Liquid handling robots are robots that can move liquids with high accuracy allowing to conduct high throughput experiments such as large scale screenings, bioprinting and execution of different protocols in molecular microbiology without a human hand, most liquid handling platforms are limited to standard protocols.

The OpenLH is based on an open source robotic arm (uArm Swift Pro) and allows creative exploration. With the decrease in cost of accurate robotic arms we wanted to create a liquid handling robot that will be easy to assemble, made by available components, will be as accurate as gold standard and will cost less than $1,000. In addition the OpenLH is extendable, meaning more features can be added such as a camera for image analysis and real time decision making or setting the arm on a linear actuator for a wider range. In order to control the arm we made a simple Blockly interface and a picture to print interface block for bioprinting images.

We wanted to build a tool that would be used by students, bioartists, biohackers and community biology labs around the world.

The OpenLH can be seen in the video below, bioprinting with pigment-expressing E. coli bacteria.

Omni wheels are devices that look like wheels with extra rollers positioned along their circumference. This allows robots to move forwards and backwards, as well as slide and spin depending on how the wheels are powered. Maker Jeremy S. Cook decided to create his own version, and after some consideration and careful design work, constructed a cylindrical frame out of MDF and PLA.

The Roomba-like unit features an Arduino Nano, which controls four NEMA 17 stepper motors via Easy Driver boards, while a Bluetooth module enables smartphone operation.
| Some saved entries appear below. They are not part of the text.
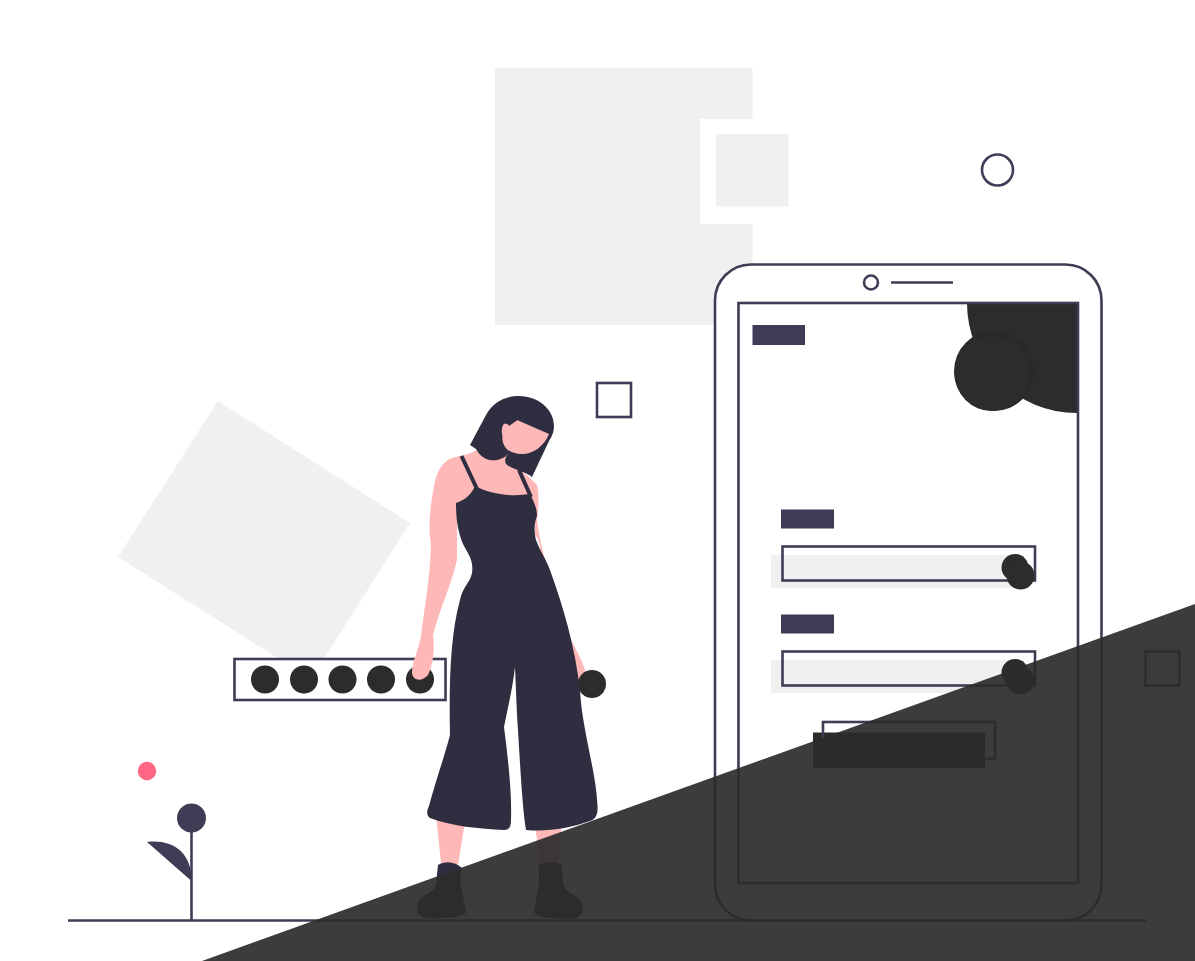
<!DOCTYPE html>
<html lang="en">
<head>
<meta charset="utf-8">
<title>Mobile sign-in illustration</title>
<style>
:root {
  --paper: #ffffff;
  --pale: #f0f0f0;
  --ink: #3f3d56;
  --cloth: #2f2e41;
  --charcoal: #2c2c2c;
  --skin: #ffb8b8;
  --pink: #ff6584;
}
html, body { margin: 0; overflow: hidden; background: var(--paper); }
svg { display: block; width: 1195px; height: 961px; }
.paper { fill: var(--paper); }
.pale { fill: var(--pale); }
.ink { fill: var(--ink); }
.cloth { fill: var(--cloth); }
.charcoal { fill: var(--charcoal); }
.skin { fill: var(--skin); }
.pink { fill: var(--pink); }
.outline { fill: none; stroke: var(--ink); stroke-width: 2.6; }
.strap { fill: none; stroke: var(--cloth); stroke-width: 4; }
.wedge { fill: var(--charcoal); fill-opacity: .92; }
</style>
</head>
<body>
<svg viewBox="0 0 1195 961" role="img" aria-label="A woman standing beside a large phone that shows a sign-in form">
  <defs>
    <clipPath id="screen-area"><rect x="739" y="303" width="339" height="580"/></clipPath>
    <g id="form-field">
      <rect class="ink" x="781" y="509.500" width="53" height="19"/>
      <rect class="pale" x="771" y="555" width="253" height="33"/>
      <rect class="outline" x="782.500" y="546.500" width="252.500" height="34"/>
      <circle class="charcoal" cx="1015" cy="567.500" r="13.500"/>
      <circle class="charcoal" cx="1020.500" cy="575.500" r="14"/>
    </g>
  </defs>

  <g id="backdrop">
    <rect class="pale" x="495" y="68" width="257.500" height="257"/>
    <rect class="paper" x="700" y="119" width="105" height="105"/>
    <rect class="pale" x="716" y="134" width="72.500" height="72.500"/>
    <polygon class="pale" points="218,401 410,523 311,679 118,557"/>
    <circle class="outline" cx="997.500" cy="170" r="15.500"/>
    <rect class="outline" x="597" y="383" width="34" height="34"/>
    <rect class="outline" x="1145.500" y="651.500" width="34" height="34"/>
  </g>

  <g id="phone">
    <rect class="outline paper" x="715" y="264.500" width="386.500" height="656" rx="36" style="fill:var(--paper)"/>
    <circle class="outline" cx="871" cy="282.500" r="7"/>
    <path class="outline" d="M891 282.500H953"/>
    <g clip-path="url(#screen-area)">
      <circle class="charcoal" cx="1077" cy="303" r="110"/>
    </g>
    <circle cx="994" cy="371" r="40" fill="#292929"/>
    <circle class="charcoal" cx="992" cy="373.500" r="37.500"/>
    <rect class="outline" x="738.500" y="303" width="339.500" height="580"/>
    <rect class="ink" x="752.500" y="325" width="52.500" height="20"/>
    <use href="#form-field"/>
    <use href="#form-field" y="105"/>
    <rect class="charcoal" x="813" y="732.500" width="172" height="35.500"/>
    <rect class="outline" x="823" y="722" width="172" height="37"/>
  </g>

  <path id="ground" class="outline" d="M68 920.500H1146"/>

  <g id="flower">
    <circle class="pink" cx="147" cy="771" r="9.200"/>
    <path class="outline" d="M191.500 818V920"/>
    <circle class="ink" cx="191.500" cy="818" r="14.500"/>
    <path class="ink" d="M147 842C172 839 192 852 191.500 881Z"/>
  </g>

  <g id="password-dots">
    <rect x="234.500" y="659" width="211" height="41" class="outline" style="fill:var(--paper)"/>
    <g class="charcoal">
      <circle cx="265" cy="679.500" r="14"/>
      <circle cx="304" cy="679.500" r="14"/>
      <circle cx="342.500" cy="679.500" r="14"/>
      <circle cx="381" cy="679.500" r="14"/>
      <circle cx="420" cy="679.500" r="14"/>
    </g>
  </g>

  <g id="woman">
    <g id="legs">
      <path class="skin" d="M436 815L442 872H457L466 815Z"/>
      <path class="skin" d="M534 820L542 872H557L562 820Z"/>
      <path class="cloth" d="M438 865C446 860 456 862 462 868L460 880L466 912C464 917 448 918 437 918C424 920 417 916 417 907C418 893 434 895 436 884Z"/>
      <path class="cloth" d="M539 865C546 861 555 862 562 865L563 884C566 896 582 893 583 908C583 917 574 921 562 918C550 919 536 917 534 912L539 882Z"/>
    </g>

    <path id="far-arm" class="skin" d="M564 625C571 642 581 656 586 673L581 688C574 684 570 660 564 645Z"/>
    <circle class="charcoal" cx="592" cy="684" r="14"/>

    <path id="bust" class="skin" d="M478 449C470 455 461 455 452 458C441 462 436 474 434 486C430 508 428 528 431 544C430 580 424 610 421 636C419 649 412 661 412 673C413 681 422 682 428 675C433 665 435 650 433 635C439 611 451 586 457 560L457 503L476 520H535L535 535C540 540 540 549 541 556L545 560C541 545 539 533 537 520C539 507 539 492 537 485C529 476 520 470 508 461L505 448Z"/>
    <path class="strap" d="M461.500 456L477 489M519 470L531 497"/>

    <path id="jumpsuit" class="cloth" d="M456 503C465 500 471 495 475 486C490 494 511 497 530 494C534 502 537 508 537 516C534 523 534 532 536 540C541 553 546 559 550 570C563 606 575 646 580 690C582 730 596 770 597.500 806C598 814 596 819 590 821C570 828 548 832 526 830C522 806 520 760 517 715L515 667C513 686 508 707 504 727C508 758 512 793 511 820C511 827 509 830 504 830C480 829 450 826 430 818C427 816 426 812 429 806C435 783 444 758 450 735C449 685 450 636 460 600C463 586 470 583 472 573C474 559 467 553 463 544C457 530 456 516 456 503Z"/>

    <g id="head">
      <path class="cloth" d="M470 445L486 415C493 402 505 396 519 396C539 396 554 410 554 426C554 432 552 436 549 441L532 477C524 471 511 469 506 464C504 460 506 456 509 453L507 455C500 462 484 464 476 449Z"/>
      <path class="skin" d="M503 433C501 427 504 422 508 425L517 420L549 434C544 446 534 454 522 454C512 454 506 450 504 445C502 441 502 437 503 433Z"/>
      <path class="cloth" d="M509 426L519 419L514 411L505 415Z"/>
      <path class="skin" d="M502 434C501 426 504 422 507 424L511 430L507 443Z"/>
    </g>
  </g>

  <polygon id="diagonal-wedge" class="wedge" points="202,961 1195,604 1195,961"/>
</svg>
</body>
</html>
Once a few intermittent motion issues are worked out, the stepper motors should provide precise positioning for further robotics experimentation.

Code for the build can be found here.

While you may not give soda bottles much thought beyond their intended use, researchers in Germany and the U.S. have been working on a way to turn empty bottles into kinetic art. 

The result of this work is a program called “TrussFormer,” which enables one to design a structure made out of soda bottles acting as structural beams. The structure can then be animated using an Arduino Nano to control a series of pneumatic actuators.

TrussFormer not only allows for animation design, but analyzes stresses on the moving assembly, and even generates 3D-printable files to form the proper joints.

TrussFormer is an integrated end-to-end system that allows users to 3D print large-scale kinetic structures, i.e., structures that involve motion and deal with dynamic forces.

TrussFormer builds on TrussFab, from which it inherits the ability to create large-scale static truss structures from 3D printed hubs and PET bottles. TrussFormer adds movement to these structures by placing linear actuators and hinges into them.

TrussFormer incorporates linear actuators into rigid truss structures in a way that they move “organically”, i.e., hinge around multiple points at the same time. These structures are also known as variable geometry trusses. This is illustrated on the on the example of a static tetrahedron that is converted into a moving structure by swapping one edge with a linear actuator. The only required change is to introduce connections at the nodes that enable rotation, i.e. hinges.

As for what you can build with it, be sure to check out the bottle-dinosaur in the video below! 



  • Newsletter

    Sign up for the PlanetArduino Newsletter, which delivers the most popular articles via e-mail to your inbox every week. Just fill in the information below and submit.

  • Like Us on Facebook